The White House signaled Monday it is open to more negotiations with opposition Democrats on a coronavirus aid package and willing to spend more money to reach a deal. “We’re prepared to put more money on the table,” Treasury Secretary Steven Mnuchin told CNBC. “The president is determined to spend what we need to spend.”  U.S. President Donald Trump signs executive measures for economic relief during a news conference amid the spread of the coronavirus disease, at his golf resort in Bedminster, N.J., Aug. 8, 2020.President Donald Trump signed executive orders Saturday extending a portion of the expired benefits to millions of unemployed workers and deferring payroll taxes for many employed Americans. In a new Twitter comment, he did not rule out more negotiations but blamed Senate Democratic leader Chuck Schumer and House Speaker Nancy Pelosi for Friday’s collapse of talks on an aid package.  “So now Schumer and Pelosi want to meet to make a deal,” Trump tweeted. “Amazing how it all works, isn’t it. Where have they been for the last 4 weeks when they were “hardliners”, and only wanted BAILOUT MONEY for Democrat run states and cities that are failing badly? They know my phone number!” So now Schumer and Pelosi want to meet to make a deal. Amazing how it all works, isn’t it. Where have they been for the last 4 weeks when they were “hardliners”, and only wanted BAILOUT MONEY for Democrat run states and cities that are failing badly?
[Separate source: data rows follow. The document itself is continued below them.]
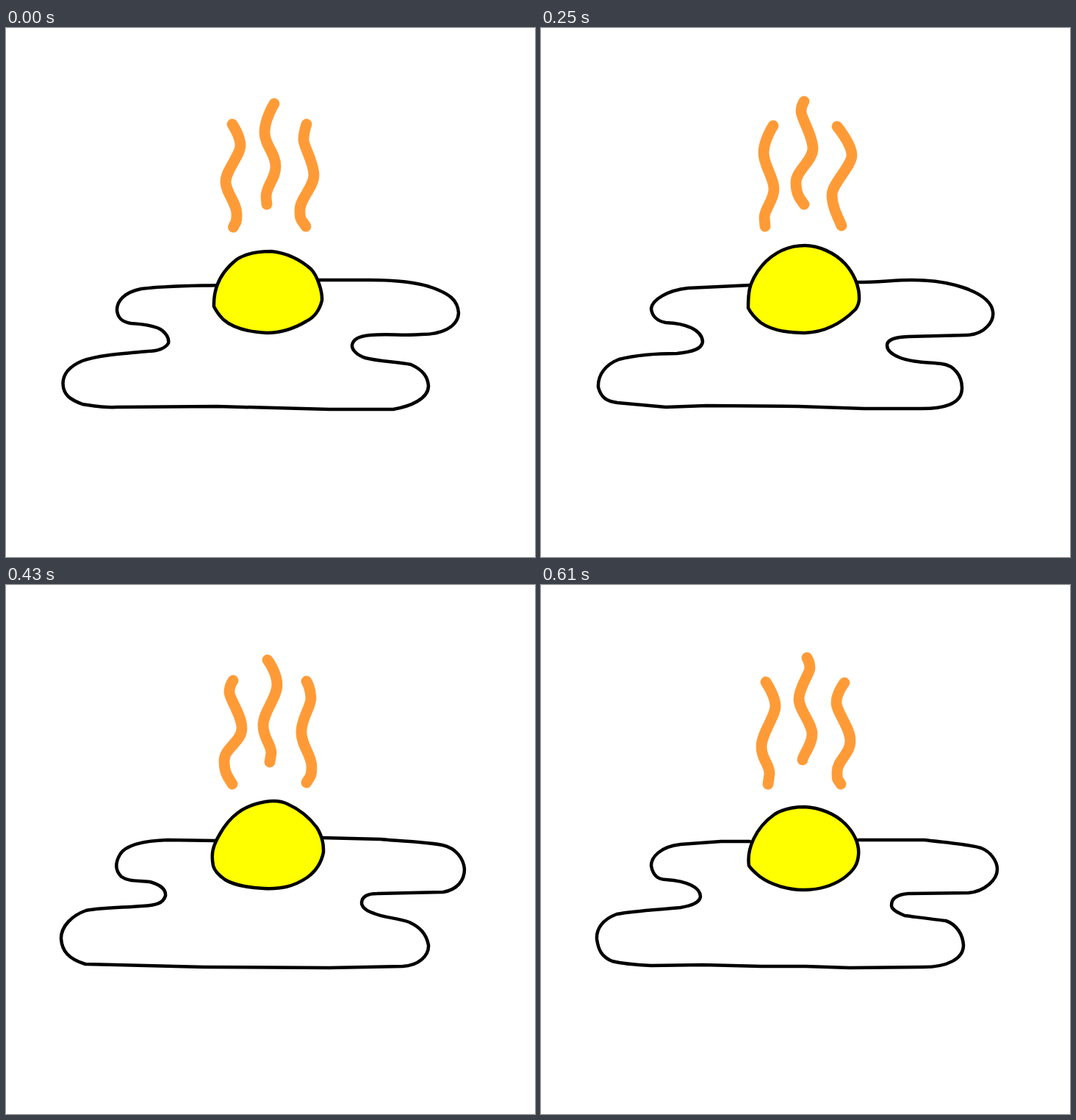
An HTML page without scripts that plays this animation: 720 px wide and 720 px high, repeating every 0.67 s.

```html
<!DOCTYPE html>
<html lang="en">
<head>
<meta charset="utf-8">
<title>Hot fried egg</title>
<style>
  html, body { margin: 0; width: 100%; height: 100%; overflow: hidden; background: #fff; }
  svg { display: block; width: 100%; height: 100%; overflow: hidden; }
  path { stroke-linecap: round; stroke-linejoin: round; }
  .white { fill: #fff; stroke: #000; stroke-width: 4.5; }
  .yolk { fill: #ff0; stroke: #000; stroke-width: 4.5; }
  .steam { fill: none; stroke: #ff9b37; stroke-width: 14.8; }

  /* The drawings sit side by side and the strip jumps one stage at a time. */
  .strip { animation: flip 670ms step-end infinite; }
  @keyframes flip {
    0% { transform: translateX(0); }
    8.95% { transform: translateX(-720px); }
    17.91% { transform: translateX(-1440px); }
    37.31% { transform: translateX(-2160px); }
    46.26% { transform: translateX(-2880px); }
    55.22% { transform: translateX(-3600px); }
    64.17% { transform: translateX(-4320px); }
    73.13% { transform: translateX(-5040px); }
    82.08% { transform: translateX(-5760px); }
    91.04%, 100% { transform: translateX(-6480px); }
  }
</style>
</head>
<body>
<svg viewBox="0 0 720 720" role="img" aria-label="Steaming fried egg">
  <defs>
    <path id="white-a" class="white" d="M292 350C262 351 214 351 184 355C160 360 151 372 151 384C152 395 158 400 170 402C186 403 206 406 213 412C220 418 222 424 221 429C217 436 206 440 193 440C160 443 126 445 104 453C85 461 77.500 472 77.500 484C78 500 88 506 104 512C118 514 134 517 150 516L287 515L440 519H527C550 515 575 505 575 487C574 476 569 466 551 458C533 454 507 454 489 449C477 445 471 438 471 432C472 423 483 419 496 418C520 416 541 419 566 417C593 417 615 407 616 388C615 370 603 362 582 354C555 344 521 343 495 343H422"/>
    <path id="white-b" class="white" d="M290 348L200 354.500C175 358 153 370 153 384C154 395 162 401 177 402C200 406 219 412 219 425C219 434 208 439 190 442C160 445 130 445 111 450C90 456 77 470 77 487C77 499 87 509 100 512L125 513C145 516 160 516 180 516L300 515L400 518H514C550 518 573 509 573 489C573 476 565 463 550 459C530 455 508 455 490 449C478 445 470 439 470 434C471 423 486 421 505 420C525 418 550 418 585 417C603 415 615 402 614 386C614 373 603 365 587 357C563 345 538 343 513 343L430 347"/>
    <path id="white-c" class="white" d="M285 350L200 354C172 357 151 370 150 382C151 392 158 399 170 401C196 402 219 410 220 427C219 437 206 441 185 443C160 443 130 445 106 451C88 458 77 472 78 489C82 504 90 508 104 510L170 516L225 514L350 515L440 518H512C548 519 573 512 573 490C573 474 563 459 545 457C525 455 503 455 487 448C475 443 471 438 471 432C471 425 478 421 500 420L580 418C604 417 617 399 615 386C613 371 598 361 574 353C550 345 530 343 505 343C480 343 460 346 430 346"/>
    <path id="white-d" class="white" d="M284 349H245L190 353C163 356 150 370 150 382C152 394 158 401 170 401C200 403 217 412 217 424C216 432 207 436 190 439C160 442 130 443 103 448C84 455 75 468 76 482C78 496 82 506 97 512C113 516 130 517 150 518L220 517L300 519H360L420 521L520 520C553 520 575 509 575 490C574 476 566 462 551 457C533 455 511 452 495 450C483 445 477 441 477 436C477 425 486 421 500 420L582 419C604 417 621 401 621 387C621 376 612 363 599 358C583 353 550 350 521 347H432"/>
    <path id="white-e" class="white" d="M285 348L220 347C190 348 163 353 155 367C148 379 149 389 157 397C167 404 180 402 196 404C210 408 218 414 217 423C214 433 205 436 185 437C160 439 130 439 109 443C89 450 75 465 75 481C76 498 85 509 108 516L150 517L270 520L440 521L540 519C561 518 576 505 575 490C572 475 564 466 549 459C533 453 515 453 501 447C489 443 484 438 484 432C485 423 493 420 505 420L595 418C613 415 624 403 624 387C623 372 612 358 594 354C568 349 540 349 510 346L430 344"/>
    <path id="white-f" class="white" d="M288 348L205 349C176 352 150 364 150 381C153 394 158 402 172 402L195 404C207 404 215 413 215 424C213 433 205 437 190 438C160 439 140 440 115 443C91 449 76 464 76 482C77 501 96 514 115 516L160 517L230 519L340 522L440 520H520C540 518 556 519 563 511C570 505 574 498 573 490C573 478 566 466 554 460C535 455 515 454 494 448C485 446 480 440 480 435C481 425 490 421 505 421L580 420C604 418 621 401 621 384C620 369 605 357 578 352C555 351 540 347 495 347L430 349"/>

    <path id="yolk-a" class="yolk" d="M283 379C282 350 295 330 314 315C326 307 344 304 361 304C381 306 400 315 415 328C424 337 431 360 430 371C427 383 421 393 409 399C394 408 374 415 355 415C335 414 311 410 296 397Q288 389 283 379Z"/>
    <path id="yolk-b" class="yolk" d="M283 377C280 350 298 325 317 311C330 302 345 299 359 299C376 299 396 307 412 321C424 333 434 349 432 370C431 381 424 391 417 396C402 404 379 413 361 414C339 415 316 410 301 400Q289 391 283 377Z"/>
    <path id="yolk-c" class="yolk" d="M282 381C282 360 283 349 295 331C308 312 330 296 359 296C378 296 400 306 414 321C424 332 434 350 433 370Q432 378 428 383C412 399 390 414 359 415C335 415 313 411 299 401Q287 391 282 381Z"/>
    <path id="yolk-d" class="yolk" d="M282 377C277 357 282 341 295 325C310 306 333 292 358 292C379 292 399 302 414 316C425 328 432 344 431 356C432 368 429 382 417 393C401 407 382 414 361 414C338 415 313 411 298 400Q285 391 282 377Z"/>
    <path id="yolk-e" class="yolk" d="M282 382C279 366 281 356 291 339C304 316 322 300 353 295C365 293 375 294 383 298C401 306 414 318 423 330Q433 346 432 364C429 379 421 390 410 398C391 411 373 414 351 413C331 412 309 408 298 401Q284 391 282 382Z"/>
    <path id="yolk-f" class="yolk" d="M283 382C280 360 291 331 318 312C331 304 345 302 359 302C379 303 400 311 414 325C424 335 434 351 432 368C431 381 425 389 412 399C396 410 379 415 357 415C336 415 313 408 298 397Q287 388 283 382Z"/>
  </defs>

  <g class="strip">
    <g>
      <use href="#white-a"/><use href="#yolk-a"/>
      <path class="steam" d="M308 131S319 147 319 160S299 194 299 209S314 238 314 253S312 264 309.500 271M365 103S352 124 352 142S367 170 367 188S354 214 354 230L355 240M409 131S405 143 405 152S419 183 419 200S400 232 400 248S403 261 408 270"/>
    </g>
    <g transform="translate(720)">
      <use href="#white-b"/><use href="#yolk-f"/>
      <path class="steam" d="M310 130S318 140 318 151S300 182 300 196S317 229 317 244S313 260 308 270M362 102S353 117 353 131S368 161 368 178S352 212 352 230L356 240M405 134S404 140 405 143S420 174 420 192S398 228 398 244S401 262 406 270"/>
    </g>
    <g transform="translate(1440)">
      <use href="#white-b"/><use href="#yolk-b"/>
      <path class="steam" d="M312 128S316 134 316 142S301 168 301 183S319 217 319 234S312 256 306 269M360 101S354 110 355 121S369 151 369 168S350 202 350 220S352 232 358 240M402 136S420 165 420 184S396 222 396 240S400 262 405 270"/>
    </g>
    <g transform="translate(2160)">
      <use href="#white-c"/><use href="#yolk-c"/>
      <path class="steam" d="M316 133S303 153 303 170S317 203 317 219S304 246 304 258L305 270M358 100S354 106 354 114S370 147 370 164S347 194 347 210S352 232 358 240M403 134S423 158 423 173S396 212 396 227S403 255 409 269"/>
    </g>
    <g transform="translate(2880)">
      <use href="#white-c"/><use href="#yolk-e"/>
      <path class="steam" d="M312 132S304 147 304 160S318 192 318 210S302 240 302 258L306 270M356 102S372 138 372 153S347 189 347 204S353 229 358 240M405 132S421 152 421 167S397 203 397 218S409 247 410 270"/>
    </g>
    <g transform="translate(3600)">
      <use href="#white-d"/><use href="#yolk-d"/>
      <path class="steam" d="M309 131S305 141 305 150S319 180 319 200S300 233 300 249S303 263 308 271M353 104S373 129 373 143S347 183 347 199S354 223 359 239M408 131S418 146 418 160S399 194 399 210S413 238 413 253S412 264 409 271"/>
    </g>
    <g transform="translate(4320)">
      <use href="#white-e"/><use href="#yolk-e"/>
      <path class="steam" d="M309 130S304 137 304 146S321 177 321 195S297 222 297 239S302 261 308 271M356 102S369 119 369 136S350 173 350 191S361 216 361 229L359 241M409 131S415 141 415 154S402 181 402 200S416 231 416 247S413 261 409 269"/>
    </g>
    <g transform="translate(5040)">
      <use href="#white-e"/><use href="#yolk-c"/>
      <path class="steam" d="M306 132S322 167 322 184S296 218 296 234S302 257 308 270M358 101S367 115 367 129S351 163 351 181S364 210 363 229L359 240M412 132S415 138 413 146S402 168 402 185S416 217 416 233L407 270"/>
    </g>
    <g transform="translate(5760)">
      <use href="#white-f"/><use href="#yolk-b"/>
      <path class="steam" d="M303 134S323 158 323 173S296 214 296 230S303 253 309 269M359 101S365 111 365 123S352 152 352 170S366 201 366 217S363 231 359 240M415 133S403 153 403 170S417 203 417 219S404 245 404 257L405 270"/>
    </g>
    <g transform="translate(6480)">
      <use href="#white-d"/><use href="#yolk-f"/>
      <path class="steam" d="M306 132S319 151 319 165S300 202 300 220S311 243 311 257L309 271M362 99S366 106 366 113S351 140 351 155S369 188 369 203S357 230 356 238M413 133S402 147 402 160S421 194 421 212S403 239 403 254S404 263 408 271"/>
    </g>
  </g>
</svg>
</body>
</html>
```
They know my phone number!
— Donald J. Trump (@realDonaldTrump) House Speaker Nancy Pelosi, accompanied by Senate Minority Leader Sen. Chuck Schumer, left, speak to reporters following a meeting with Treasury Secretary Steven Mnuchin and White House Chief of Staff Mark Meadows, Aug. 7, 2020.As the talks collapsed last week, Schumer and Pelosi said Democrats were willing to cut $1 trillion from their original demand for White House approval of the $3.4 trillion coronavirus aid package approved by the Democrat-controlled House of Representatives in mid-May. They said the White House should at the same time double its call for a $1 trillion deal to at least $2 trillion, but the Trump administration refused. The Treasury chief said the Trump administration is willing to spend more money, but not “unlimited amounts of money that don’t make sense.” Mnuchin said the two sides have “agreed on more money for businesses that are particularly hard hit,” sending another $1,200 check economic stimulus check to most adult Americans, providing more aid to schools so they can reopen safely and more money for hospitals and the development of vaccines to combat the coronavirus. But one key sticking point in the coronavirus talks is additional aid to state and local governments, the assistance Trump disparaged as “bailout money” for jurisdictions run by opposition Democrats. Pelosi and Schumer say the hard-pressed state and local governments need $1 trillion. “We’ve offered more money for state and local [governments],” Mnuchin said, “but we’re not going to give a trillion…. That’s just not a reasonable approach.”  Mnuchin called for congressional passage of aid the two sides have agreed on while talks continue on disputed items, but the Democrats have balked at a piecemeal approach to an aid package. Mnuchin declined to speculate when talks could resume. With the collapse in the negotiations, Mnuchin said Trump “needed to take action,” the executive orders he signed at a golf resort he owns in Bedminster, New Jersey. In Sunday talk show appearances, Schumer and Pelosi derided the provisions as too limited to help unemployed workers or other Americans impacted by the coronavirus. Pelosi also said Trump’s actions were unconstitutional since U.S. authority for spending legislation rests with Congress, not the president. FILE – Motorists take part in a caravan protest in front of Senator John Kennedy’s office at the Hale Boggs Federal Building asking for the extension of the $600 in unemployment benefits to people out of work, in New Orleans, La., July 22, 2020.In the fruitless negotiations, Democrats sought to extend the $600-a-week federal government boost to less generous state unemployment benefits through the end of 2020 after they expired at the end of July. Trump cut the figure to $400 and said states should pay $100 of that amount. The president also suspended the 7.65% payroll tax for workers who make less than $100,000 a year through the end of 2020. Unemployed workers, who do not pay the tax because they aren’t collecting a paycheck, won’t benefit. The taxes are used to fund pensions and health care for older Americans. The money would need to be paid back eventually unless Congress acts to write off the deferred taxes.  Trump also said he was extending protections for rental tenants threatened with eviction, further delaying student loan payments and maintaining zero percent interest on federally financed loans. The spread of the pandemic remains unchecked in the U.S. with the country’s number of confirmed cases topping 5 million on Sunday and the death toll more than 163,000. Both figures are the biggest national totals across the globe.